    Something else you can do when you work with SQL is to use GROUP BY. It's especially common for ad-hoc queries and reporting, but is still occasionally useful in Domain Model-focused applications.

  • Scalar queries

    It's not necessarily the case that you always want to fetch complete instances back. Sometimes it's just field values, perhaps some from one class and some from another.

It's also very nice if there are other ways to move functionality to the database, functionality that fits best in the database, typically data-intensive operations. What I'm thinking about here is usually the capability to call stored procedures, but it could also include other custom ways of moving functionality, such as user-defined functions.

The main problem with this is that we might lose portability of the application and the database design. But if we use this as an optimization technique, used only when really necessary, the problem is minimized.

The other big problem is that if we jump out of the sandbox, we are on our own, but that's not all. We must also take care to do what it takes for the integration with the sandbox. It might be that we have to purge the Identity Map after we have called a stored procedure. Nobody can decide that for us; we have to judge it on our own.

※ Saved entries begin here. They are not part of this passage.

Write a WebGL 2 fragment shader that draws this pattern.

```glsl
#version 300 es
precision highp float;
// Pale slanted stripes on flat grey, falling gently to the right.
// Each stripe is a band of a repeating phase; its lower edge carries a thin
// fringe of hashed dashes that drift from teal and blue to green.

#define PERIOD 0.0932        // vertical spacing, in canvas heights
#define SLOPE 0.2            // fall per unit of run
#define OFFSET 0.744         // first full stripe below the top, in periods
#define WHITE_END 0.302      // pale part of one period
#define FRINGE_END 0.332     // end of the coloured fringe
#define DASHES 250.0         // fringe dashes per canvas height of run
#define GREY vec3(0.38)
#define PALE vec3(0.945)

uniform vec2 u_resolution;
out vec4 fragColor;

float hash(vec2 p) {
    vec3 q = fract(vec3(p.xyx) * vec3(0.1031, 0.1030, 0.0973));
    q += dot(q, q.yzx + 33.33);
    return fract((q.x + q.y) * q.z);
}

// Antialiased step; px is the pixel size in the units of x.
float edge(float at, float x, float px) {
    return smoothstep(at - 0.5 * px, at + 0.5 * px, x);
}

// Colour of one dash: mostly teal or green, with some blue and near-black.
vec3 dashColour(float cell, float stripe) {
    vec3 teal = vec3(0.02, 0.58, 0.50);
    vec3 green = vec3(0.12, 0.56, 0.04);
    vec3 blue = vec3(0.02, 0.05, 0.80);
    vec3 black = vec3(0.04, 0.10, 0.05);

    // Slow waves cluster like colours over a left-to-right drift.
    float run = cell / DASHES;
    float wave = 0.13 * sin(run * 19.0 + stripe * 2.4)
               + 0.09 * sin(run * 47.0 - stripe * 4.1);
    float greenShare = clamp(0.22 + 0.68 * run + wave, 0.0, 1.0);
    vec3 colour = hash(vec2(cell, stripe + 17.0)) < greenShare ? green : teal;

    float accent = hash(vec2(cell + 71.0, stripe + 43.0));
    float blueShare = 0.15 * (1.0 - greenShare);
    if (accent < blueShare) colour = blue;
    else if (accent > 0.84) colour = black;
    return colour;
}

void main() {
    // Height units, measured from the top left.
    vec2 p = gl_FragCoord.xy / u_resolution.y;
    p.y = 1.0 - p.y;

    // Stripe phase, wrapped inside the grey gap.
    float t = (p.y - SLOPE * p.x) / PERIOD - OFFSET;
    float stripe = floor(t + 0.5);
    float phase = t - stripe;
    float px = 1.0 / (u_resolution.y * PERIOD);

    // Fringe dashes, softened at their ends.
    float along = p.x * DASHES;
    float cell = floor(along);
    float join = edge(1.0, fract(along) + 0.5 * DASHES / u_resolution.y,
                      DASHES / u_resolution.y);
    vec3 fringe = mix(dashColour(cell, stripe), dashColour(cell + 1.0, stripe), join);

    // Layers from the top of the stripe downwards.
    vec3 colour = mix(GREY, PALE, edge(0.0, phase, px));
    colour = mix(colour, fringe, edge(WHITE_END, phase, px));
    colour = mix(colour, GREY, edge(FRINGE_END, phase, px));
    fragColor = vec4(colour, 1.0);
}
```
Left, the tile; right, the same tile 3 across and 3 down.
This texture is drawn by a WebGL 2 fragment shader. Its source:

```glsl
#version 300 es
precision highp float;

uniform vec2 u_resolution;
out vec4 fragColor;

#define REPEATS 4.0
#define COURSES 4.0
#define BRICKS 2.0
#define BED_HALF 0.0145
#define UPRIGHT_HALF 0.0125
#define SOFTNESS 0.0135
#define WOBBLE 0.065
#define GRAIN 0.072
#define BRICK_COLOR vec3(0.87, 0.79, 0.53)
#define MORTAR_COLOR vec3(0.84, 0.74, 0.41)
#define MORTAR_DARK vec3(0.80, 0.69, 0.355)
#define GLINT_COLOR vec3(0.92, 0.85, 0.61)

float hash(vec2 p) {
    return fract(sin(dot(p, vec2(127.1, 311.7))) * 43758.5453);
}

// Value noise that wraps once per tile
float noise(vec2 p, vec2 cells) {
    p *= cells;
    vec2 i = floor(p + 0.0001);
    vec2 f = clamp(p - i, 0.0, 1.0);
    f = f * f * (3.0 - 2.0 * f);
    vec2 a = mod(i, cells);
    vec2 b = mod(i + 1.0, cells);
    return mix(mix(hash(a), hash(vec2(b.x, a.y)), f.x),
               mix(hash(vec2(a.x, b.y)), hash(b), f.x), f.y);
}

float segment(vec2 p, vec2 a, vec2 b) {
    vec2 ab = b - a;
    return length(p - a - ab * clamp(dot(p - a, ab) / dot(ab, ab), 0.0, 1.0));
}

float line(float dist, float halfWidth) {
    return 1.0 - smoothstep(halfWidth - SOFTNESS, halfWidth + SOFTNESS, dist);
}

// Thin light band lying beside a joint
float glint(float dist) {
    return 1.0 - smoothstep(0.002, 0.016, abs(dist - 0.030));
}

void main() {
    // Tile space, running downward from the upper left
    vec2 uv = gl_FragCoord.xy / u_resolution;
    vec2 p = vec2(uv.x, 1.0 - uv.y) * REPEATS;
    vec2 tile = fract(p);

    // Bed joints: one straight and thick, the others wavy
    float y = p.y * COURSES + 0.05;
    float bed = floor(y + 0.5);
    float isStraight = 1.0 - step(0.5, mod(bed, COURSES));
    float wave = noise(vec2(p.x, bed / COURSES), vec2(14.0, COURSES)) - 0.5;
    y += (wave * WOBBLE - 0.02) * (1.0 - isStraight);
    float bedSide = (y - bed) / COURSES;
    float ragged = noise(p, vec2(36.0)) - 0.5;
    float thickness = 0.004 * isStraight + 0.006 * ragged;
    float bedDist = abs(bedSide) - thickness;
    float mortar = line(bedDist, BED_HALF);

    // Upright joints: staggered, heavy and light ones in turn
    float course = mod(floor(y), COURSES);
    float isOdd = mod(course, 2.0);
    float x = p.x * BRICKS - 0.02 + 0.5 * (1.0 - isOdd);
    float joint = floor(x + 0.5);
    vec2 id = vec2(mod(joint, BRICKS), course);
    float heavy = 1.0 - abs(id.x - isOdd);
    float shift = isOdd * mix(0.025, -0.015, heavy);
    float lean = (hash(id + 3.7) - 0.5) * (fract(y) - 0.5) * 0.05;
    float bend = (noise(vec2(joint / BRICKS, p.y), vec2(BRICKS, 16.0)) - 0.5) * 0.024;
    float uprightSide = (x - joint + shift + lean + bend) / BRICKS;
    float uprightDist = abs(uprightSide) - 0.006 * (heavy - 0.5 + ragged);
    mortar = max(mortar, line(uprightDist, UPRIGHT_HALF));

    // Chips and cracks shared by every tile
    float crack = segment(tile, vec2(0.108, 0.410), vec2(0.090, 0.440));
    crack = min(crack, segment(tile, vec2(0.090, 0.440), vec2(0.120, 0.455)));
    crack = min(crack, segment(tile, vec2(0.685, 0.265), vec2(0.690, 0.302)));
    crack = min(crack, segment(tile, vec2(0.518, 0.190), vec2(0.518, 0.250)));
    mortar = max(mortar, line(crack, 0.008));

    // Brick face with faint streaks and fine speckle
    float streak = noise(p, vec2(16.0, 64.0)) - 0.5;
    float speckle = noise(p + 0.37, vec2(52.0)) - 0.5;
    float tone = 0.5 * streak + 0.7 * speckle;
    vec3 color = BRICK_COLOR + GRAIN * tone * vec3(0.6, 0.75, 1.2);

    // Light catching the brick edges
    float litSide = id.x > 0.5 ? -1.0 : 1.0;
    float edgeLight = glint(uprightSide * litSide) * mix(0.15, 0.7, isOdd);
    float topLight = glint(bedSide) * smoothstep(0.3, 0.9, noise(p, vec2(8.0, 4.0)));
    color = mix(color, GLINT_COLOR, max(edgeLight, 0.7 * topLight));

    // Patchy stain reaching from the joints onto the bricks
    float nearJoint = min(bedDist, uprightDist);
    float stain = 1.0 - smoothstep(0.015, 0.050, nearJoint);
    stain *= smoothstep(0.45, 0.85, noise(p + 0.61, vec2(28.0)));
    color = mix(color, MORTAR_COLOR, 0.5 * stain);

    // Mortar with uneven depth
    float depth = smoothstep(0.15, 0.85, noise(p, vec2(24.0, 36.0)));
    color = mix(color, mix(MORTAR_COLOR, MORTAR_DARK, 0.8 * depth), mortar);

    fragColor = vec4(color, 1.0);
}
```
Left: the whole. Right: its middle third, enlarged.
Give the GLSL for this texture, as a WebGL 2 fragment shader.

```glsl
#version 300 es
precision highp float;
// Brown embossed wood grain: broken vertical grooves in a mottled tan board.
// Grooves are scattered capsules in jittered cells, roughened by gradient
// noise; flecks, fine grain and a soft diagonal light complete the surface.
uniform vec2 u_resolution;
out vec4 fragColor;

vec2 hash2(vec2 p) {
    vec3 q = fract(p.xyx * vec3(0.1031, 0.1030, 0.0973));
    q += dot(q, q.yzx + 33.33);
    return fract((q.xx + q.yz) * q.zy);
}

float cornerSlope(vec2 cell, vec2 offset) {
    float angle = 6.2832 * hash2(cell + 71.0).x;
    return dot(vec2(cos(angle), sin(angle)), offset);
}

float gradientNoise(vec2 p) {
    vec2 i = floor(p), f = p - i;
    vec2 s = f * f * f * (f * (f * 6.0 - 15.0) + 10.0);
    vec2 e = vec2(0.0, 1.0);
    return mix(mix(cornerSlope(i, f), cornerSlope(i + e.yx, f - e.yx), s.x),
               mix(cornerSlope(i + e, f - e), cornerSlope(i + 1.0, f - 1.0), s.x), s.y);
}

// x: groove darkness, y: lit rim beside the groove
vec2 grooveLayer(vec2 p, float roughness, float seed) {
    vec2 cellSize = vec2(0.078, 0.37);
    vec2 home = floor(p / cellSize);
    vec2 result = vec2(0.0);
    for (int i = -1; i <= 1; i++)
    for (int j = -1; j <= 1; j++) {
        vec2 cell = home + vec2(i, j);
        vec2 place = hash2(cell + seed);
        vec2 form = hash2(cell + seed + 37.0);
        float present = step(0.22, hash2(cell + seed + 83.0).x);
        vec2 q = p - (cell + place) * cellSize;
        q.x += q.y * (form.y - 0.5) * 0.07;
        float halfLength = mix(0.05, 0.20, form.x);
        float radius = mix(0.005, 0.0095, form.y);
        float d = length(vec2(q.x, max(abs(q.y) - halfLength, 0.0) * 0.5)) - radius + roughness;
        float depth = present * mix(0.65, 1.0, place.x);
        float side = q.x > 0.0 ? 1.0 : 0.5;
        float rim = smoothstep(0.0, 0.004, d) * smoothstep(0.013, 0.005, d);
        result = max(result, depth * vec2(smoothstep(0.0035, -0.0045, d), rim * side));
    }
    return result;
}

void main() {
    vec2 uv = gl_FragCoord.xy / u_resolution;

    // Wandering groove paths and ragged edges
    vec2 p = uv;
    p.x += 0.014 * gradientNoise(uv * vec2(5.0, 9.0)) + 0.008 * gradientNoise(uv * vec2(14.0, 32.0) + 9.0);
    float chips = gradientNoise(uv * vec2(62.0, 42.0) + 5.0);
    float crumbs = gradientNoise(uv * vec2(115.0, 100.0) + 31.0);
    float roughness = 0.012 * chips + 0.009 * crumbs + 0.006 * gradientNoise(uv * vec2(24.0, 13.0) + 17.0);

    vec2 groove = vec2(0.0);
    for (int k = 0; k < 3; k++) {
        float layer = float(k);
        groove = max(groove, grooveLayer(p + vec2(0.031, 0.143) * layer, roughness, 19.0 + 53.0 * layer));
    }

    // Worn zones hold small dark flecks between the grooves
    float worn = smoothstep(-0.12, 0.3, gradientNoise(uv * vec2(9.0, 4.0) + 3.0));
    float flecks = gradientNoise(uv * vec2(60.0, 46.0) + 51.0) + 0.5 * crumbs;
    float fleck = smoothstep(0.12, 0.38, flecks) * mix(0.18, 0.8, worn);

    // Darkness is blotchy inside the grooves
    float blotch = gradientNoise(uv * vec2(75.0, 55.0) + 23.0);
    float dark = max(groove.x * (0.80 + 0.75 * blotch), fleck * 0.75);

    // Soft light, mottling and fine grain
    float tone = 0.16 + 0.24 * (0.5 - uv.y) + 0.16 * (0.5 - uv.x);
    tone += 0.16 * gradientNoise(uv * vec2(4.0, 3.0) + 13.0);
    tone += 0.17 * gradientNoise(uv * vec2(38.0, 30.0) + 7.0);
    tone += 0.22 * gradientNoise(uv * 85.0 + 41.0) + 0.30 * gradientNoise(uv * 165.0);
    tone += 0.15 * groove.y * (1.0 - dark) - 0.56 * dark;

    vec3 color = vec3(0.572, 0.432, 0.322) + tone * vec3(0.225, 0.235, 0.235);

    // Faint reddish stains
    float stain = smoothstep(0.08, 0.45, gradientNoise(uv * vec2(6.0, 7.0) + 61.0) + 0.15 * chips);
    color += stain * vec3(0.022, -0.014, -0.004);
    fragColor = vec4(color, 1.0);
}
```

I think this is a good example of what Joel Spolsky talks about in his article "The Law of Leaky Abstractions" [Spolsky Leaky Abstractions]. Abstractions are great, but you have to know a lot about what's happening behind the scenes as well.

I think that's the way to think about and use O/R Mappers. You shouldn't expect them to hide everything. You have to know what's going on behind the abstraction. See the O/R Mapper as a tool that helps you with a tedious task that you could do manually, but practically don't want to.

Other Functionality

That was a whole range of features, but there's more; for example,

  • What back ends are supported?

    It might be a nice feature for you if the particular O/R Mapper supports several different backends so that you aren't just tied to one, such as Oracle or SQL Server.

  • Not just an O/R Mapper

    Many products that are O/R Mappers are also much more than that. For instance, they might help you out with data binding (to bind controls in your UI to your objects without any custom code), with business rules, or with bi-directionality management.

  • Advanced caching

    Advanced caching isn't necessarily important to you, but if you do need it, it's nice if it is supported by the chosen product. With advanced caching, I'm not just thinking about the cache in the form of the Identity Map, but also a cache that is used for querying. I mean that when you query for certain customers, for example, that query might execute against the second-level cache instead of touching the database.

  • Advanced support for controlling transactions

    Examples of this feature include how well you can control transactions regarding isolation levels, lessen the deadlock risk by avoiding escalations from read locks to write locks, and whether distributed transactions are supported. Pretty disparate things, but they might be pretty important, no question about that.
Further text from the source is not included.